*** Opening of Material for the task ***

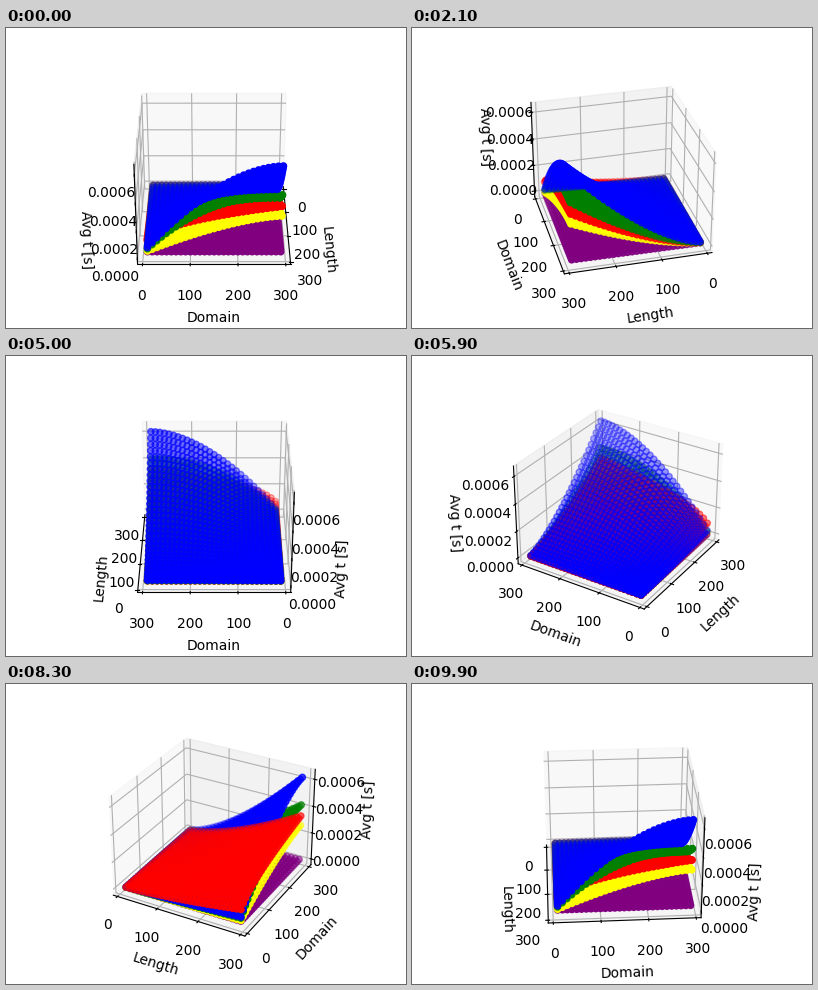
A matplotlib script that plays this animation: 400x300 px, repeating every 10 s.

```python
import numpy as np
import matplotlib.pyplot as plt
from matplotlib.animation import FuncAnimation

FRAMES = 100
TOP = 290

sizes = np.arange(10, 300, 10)
length, domain = (g.ravel() for g in np.meshgrid(sizes, sizes, indexing="ij"))
u = length / TOP
v = domain / TOP


def saturating(peak, p):
    """Grows with length, levels off towards large domains."""
    return peak * u**1.5 * (1 - (1 - v)**p)


series = {
    "purple": 1e-6 + 9e-6 * u,
    "yellow": 1e-6 + saturating(2.72e-4, 1.5),
    "red": 1e-6 + 3.42e-4 * u**1.5 * v**0.38,
    "green": 1e-6 + saturating(4.24e-4, 2.2),
    "blue": 3e-6 + saturating(6.24e-4, 1.78),
}

fig = plt.figure(figsize=(4, 3), dpi=100)
ax = fig.add_subplot(projection="3d")
for color, avg in series.items():
    ax.scatter(length, domain, avg, c=color)
ax.set_xlabel("Length")
ax.set_ylabel("Domain")
ax.set_zlabel("Avg t [s]")


def update(i):
    ax.view_init(elev=30, azim=i * 360 / FRAMES)
    return ()


anim = FuncAnimation(fig, update, frames=FRAMES, interval=100,
                     init_func=lambda: (), repeat=True, repeat_delay=0)
plt.show()
```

*** Close of Material for the task ***

• [Work task]: Take each line above that holds the string "color" and copy it.

• [Written solution]:
for color, avg in series.items():
    ax.scatter(length, domain, avg, c=color)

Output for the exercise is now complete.